Role of Churches

Some general remarks in brief: The care for creation has been a crucial element in the Christian theology, irrespective of the debate on the potential anthropocentric bias. Churches have been emphasising too a ‘we-identity’ as a learning process for groups and individuals in order to gain trust among each other, to enable a face to face communication, and to experiment with cooperative behaviour. Churches further offer a vertical architecture which directly and inclusively link the level of grass root with political decision making.

The ecumenical work on climate change is rooted in the wholeness of creation and the biblical imperative of the commitment for justice which pays special attention to the poor, empowering local communities, to give local people a chance and a voice to articulate their demands by themselves. The climate issue has been emerging within the World Council of Churches from the discussion on sustainability starting in the 1970s. Further, Justice, Peace and Integrity of the Creation are main concerns of the ecumenical movement since 1990 to identifying the major threats to life.

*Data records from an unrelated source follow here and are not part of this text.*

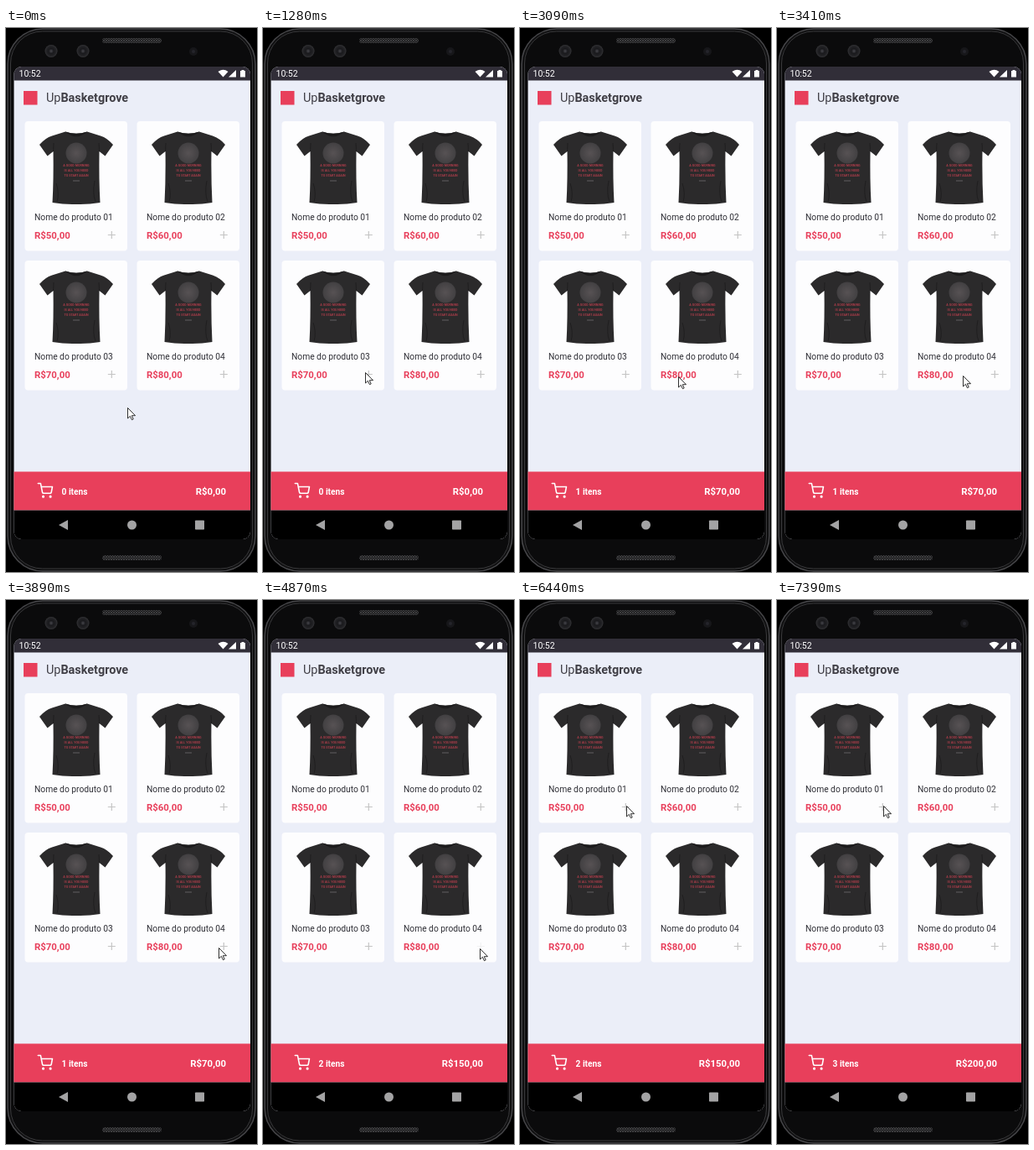
An HTML page that plays this animation: 300 px wide and 648 px high, repeating every 8000 ms.

```html
<!DOCTYPE html>
<html lang="pt-BR">
<head>
<meta charset="utf-8">
<title>Loja</title>
<style>
  html, body { margin: 0; width: 100%; height: 100%; overflow: hidden; background: #000; }
  svg { display: block; width: 100%; height: 100%; font-family: Roboto, Arial, sans-serif; }
  .bold { font-weight: 700; }
  .name { font-size: 10.25px; fill: #2f2f36; }
  .price { font-size: 11.4px; font-weight: 700; fill: #e83f5b; }
  .print { font-size: 3.7px; font-weight: 700; fill: #a83c49; text-anchor: middle; }
</style>
</head>
<body>
<svg viewBox="0 0 300 648" xmlns="http://www.w3.org/2000/svg">
  <defs>
    <radialGradient id="lens">
      <stop offset="0" stop-color="#46464c"/>
      <stop offset=".4" stop-color="#19191c"/>
      <stop offset=".75" stop-color="#222225"/>
      <stop offset="1" stop-color="#333336"/>
    </radialGradient>
    <radialGradient id="disc">
      <stop offset="0" stop-color="#575254"/>
      <stop offset="1" stop-color="#424042"/>
    </radialGradient>
    <pattern id="mesh" width="3" height="3" patternUnits="userSpaceOnUse">
      <rect width="3" height="3" fill="#1b1b1c"/>
      <path d="M0 3L3 0M0 0L3 3" stroke="#444446" stroke-width=".8"/>
    </pattern>
    <clipPath id="screen"><rect x="9.500" y="46" width="282.500" height="563" rx="9"/></clipPath>
    <g id="shirt">
      <path d="M71 123.500Q84 128 97 123.500L113 128.500Q121 131 128 139L118.500 152.500L111.500 147Q111 180 112.500 208Q98 210.500 84 210Q70 210.500 55.500 208Q57 180 56.500 147L49.500 152.500L40 139Q47 131 55 128.500Z" fill="#2b2a2b"/>
      <path d="M71 123.500Q84 135 97 123.500Q84 128 71 123.500Z" fill="#1c1b1c"/>
      <path d="M56.500 147L57 137M111.500 147L111 137M60 185Q64 197 61 207M106 182Q103 197 107 207" fill="none" stroke="#1f1e1f"/>
      <circle cx="84" cy="149" r="12.500" fill="url(#disc)"/>
      <g class="print">
        <text x="84" y="165">A GOOD MORNING</text>
        <text x="84" y="171">IS ALL YOU NEED</text>
        <text x="84" y="177">TO START AGAIN</text>
      </g>
      <path d="M80 182H88" stroke="#6f6d70" stroke-width=".8"/>
    </g>
  </defs>

  <rect width="300" height="648" fill="#000"/>
  <rect x="2" y="1" width="296" height="646" rx="42" fill="#101011" stroke="#47474a" stroke-width="1.500"/>
  <rect x="5.500" y="4" width="289" height="640" rx="38" fill="#0b0b0c" stroke="#38383a"/>
  <rect x="115" y="12" width="71" height="6" rx="3" fill="url(#mesh)"/>
  <rect x="115" y="628" width="71" height="6" rx="3" fill="url(#mesh)"/>
  <circle cx="54" cy="27.500" r="7.500" fill="url(#lens)"/>
  <circle cx="92" cy="27.500" r="7.500" fill="url(#lens)"/>
  <circle cx="224" cy="28" r="5" fill="#17171a"/>
  <circle cx="224" cy="28" r="2" fill="#25252b"/>

  <g clip-path="url(#screen)">
    <rect x="9" y="46" width="284" height="563" fill="#ebeef8"/>
    <rect x="9" y="46" width="284" height="16.500" fill="#312e38"/>
    <text x="15.500" y="58" font-size="10.500" fill="#fff">10:52</text>
    <g fill="#fff">
      <path d="M253.500 52Q259.500 47.500 265.500 52L259.500 58.500Z"/>
      <path d="M275 50V58.500H266Z"/>
      <path d="M280 51H281.500V50H284.500V51H286V58.500H280Z"/>
    </g>

    <rect x="21" y="75" width="16.500" height="16.500" fill="#e83f5b"/>
    <text x="48" y="88" font-size="14.400" fill="#403f46">Up<tspan class="bold">Basketgrove</tspan></text>

    <g id="cards"></g>

    <rect x="9" y="528.500" width="284" height="46" fill="#e83f5b"/>
    <g transform="translate(37.500 541.800) scale(.78)" fill="none" stroke="#fff" stroke-width="2" stroke-linecap="round" stroke-linejoin="round">
      <circle cx="9" cy="21" r="1"/>
      <circle cx="20" cy="21" r="1"/>
      <path d="M1 1h4l2.680 13.390a2 2 0 0 0 2 1.610h9.720a2 2 0 0 0 2-1.610L23 6H6"/>
    </g>
    <text id="count" class="bold" x="66.500" y="555.500" font-size="10.200" fill="#fff"></text>
    <text id="total" class="bold" x="263" y="556" font-size="11.400" fill="#fff" text-anchor="end"></text>

    <rect x="9" y="574.500" width="284" height="35" fill="#000"/>
    <g fill="#a3a3a4">
      <path d="M63 592L74 586V598Z"/>
      <circle cx="150.500" cy="592" r="5.500"/>
      <rect x="226" y="586.500" width="11" height="11" rx=".8"/>
    </g>
  </g>

  <g id="cursor">
    <path d="M.5 .5V13L3.400 10.300L5.400 14.700L7.200 13.900L5.300 9.700H9.500Z" fill="#fff" stroke="#1a1a1a" stroke-width=".9"/>
    <circle id="ring" cx=".3" cy=".3" r="12" fill="#ff0" fill-opacity=".47"/>
  </g>
</svg>
<script>
const LOOP = 8000;
const $ = id => document.getElementById(id);

// Pointer tip: time, x, y
const path = [
  [1040, 145, 452], [1280, 122, 410], [1400, 122, 409], [1550, 122, 409],
  [1670, 125, 413], [2850, 125, 413], [3090, 189, 415], [3650, 246, 414],
  [3890, 254, 414], [3950, 258, 415], [4100, 258, 415], [4130, 259, 415],
  [5450, 259, 415], [5630, 167, 291], [5900, 137, 254], [6160, 127, 243],
  [6370, 127, 243], [6440, 127, 245]
];

// Taps: press and release, icon dimming and recovery, cart update
const taps = [
  { card: 2, down: 2150, up: 2360, dim: 2360, back: 2850, add: 2850, price: 70 },
  { card: 3, down: 4520, up: 4750, dim: 4550, back: 5010, add: 4870, price: 80 },
  { card: 0, down: 6880, up: 7110, dim: 6930, back: 7320, add: 7240, price: 50 }
];

const money = n => `R$${n},00`;

$('cards').innerHTML = [50, 60, 70, 80].map((price, i) => `
  <g transform="translate(${i % 2 * 134} ${(i >> 1) * 166})">
    <rect x="22.500" y="111" width="122.500" height="154.500" rx="4" fill="#fdfdfe"/>
    <use href="#shirt"/>
    <text class="name" x="34" y="229">Nome do produto 0${i + 1}</text>
    <text class="price" x="34" y="251">${money(price)}</text>
    <path class="plus" d="M126.300 242V251M121.800 246.500H130.800" stroke="#c4c4c4" stroke-width="1.200"/>
  </g>`).join('');
const pluses = document.querySelectorAll('.plus');

function pointAt(t) {
  const i = path.findIndex(p => p[0] > t);
  if (i === 0) return path[0].slice(1);
  if (i < 0) return path[path.length - 1].slice(1);
  const a = path[i - 1], b = path[i];
  const k = (t - a[0]) / (b[0] - a[0]);
  return [1, 2].map(j => Math.round(a[j] + (b[j] - a[j]) * k));
}

function plusOpacity(t, tap) {
  if (t < tap.dim) return 1;
  return 0.2 + 0.8 * Math.min(1, Math.max(0, (t - tap.back) / 70));
}

function draw(t) {
  $('cursor').setAttribute('transform', `translate(${pointAt(t)})`);
  const pressed = taps.some(p => t >= p.down && t < p.up);
  $('ring').setAttribute('visibility', pressed ? 'visible' : 'hidden');
  taps.forEach(p => pluses[p.card].setAttribute('opacity', plusOpacity(t, p)));
  const added = taps.filter(p => t >= p.add);
  $('count').textContent = `${added.length} itens`;
  $('total').textContent = money(added.reduce((sum, p) => sum + p.price, 0));
}

const start = performance.now();
function tick() {
  draw((performance.now() - start) % LOOP);
  requestAnimationFrame(tick);
}
tick();
</script>
</body>
</html>
```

Challenge I – A radical shift in thought and action is required

Ethics in relation to victim’s concerns is a core contribution churches can make. Within the context of climate change, churches are highlighting that a fundamental transformation of the economic patterns and structures is required that have been set up since the dawn of industrialisation. Climate and the entire natural environment are part of the infrastructure of society and not a mere input into economy. Thus, the ‘Rio+20’ process has two themes: governance for sustainable development and Green Economy. Lastly, the shift in thought and action requires an understanding of the problem which goes beyond a pure disaster-management and technical handling.

Challenge II

Avoid routine in transferring language and methodology on environment into climate change issues. Obviously, there are a lot of overlapping phenomena, and environmental degradation is genuinely a cause of climate change and earth warming. Nevertheless, in conceptual terms, climate change evolves with the understanding of irreversibility and urgency in particular within the context of enforced displacement and refugees.

Challenge III

A comprehensive understanding on climate change by the churches starts with language, the way of conceptualising and lastly the methodology of identifying the problem. Churches always have been dealing with the truth. In analogy to scientific methodological approaches, we would speak of a long-term observation on human beings and their relationship with their spiritual environment. Long-term commitment and ‘observation’ are fundamental mechanisms for assessing the essence of life on earth as well in relation to climate change issues. In addition, focussing on poor people, churches are challenged to support developing a genuine narrative of these people and making their language a recognised standard of assessment. We need to learn that all our perspectives are radically incomplete. Make people’s reality an acknowledged reference point.

Challenge IV

Giving poor, underprivileged people a voice, their own voice, implies challenging existing power relations. In order to deal with, churches are requested to particularly make poor people familiar with the instruments and language which provide protection and mechanisms for demanding; i.e. human rights, their complaint procedures and the specific implications of the concept of ‘vulnerable people’. Churches are additionally requested to make best use of its vertical architecture, i.e. to bring the concern of the grass root level to the level of political decision making and vice versa.

Recommendations:
  • dealing with climate change from a church’s viewpoint, a different mode of life style needs to be promoted;
  • insist on a human rights based approach to scope the dimension of impacts and to give the victims / rights holders a voice;
  • systematise and disseminate the complaint procedures of the UN system on human rights towards the rights holders;
  • develop a platform for discussing and deliberating a genuine shelter for refugees based on climate change impacts;
  • go for a mandate at the UN Special Procedures.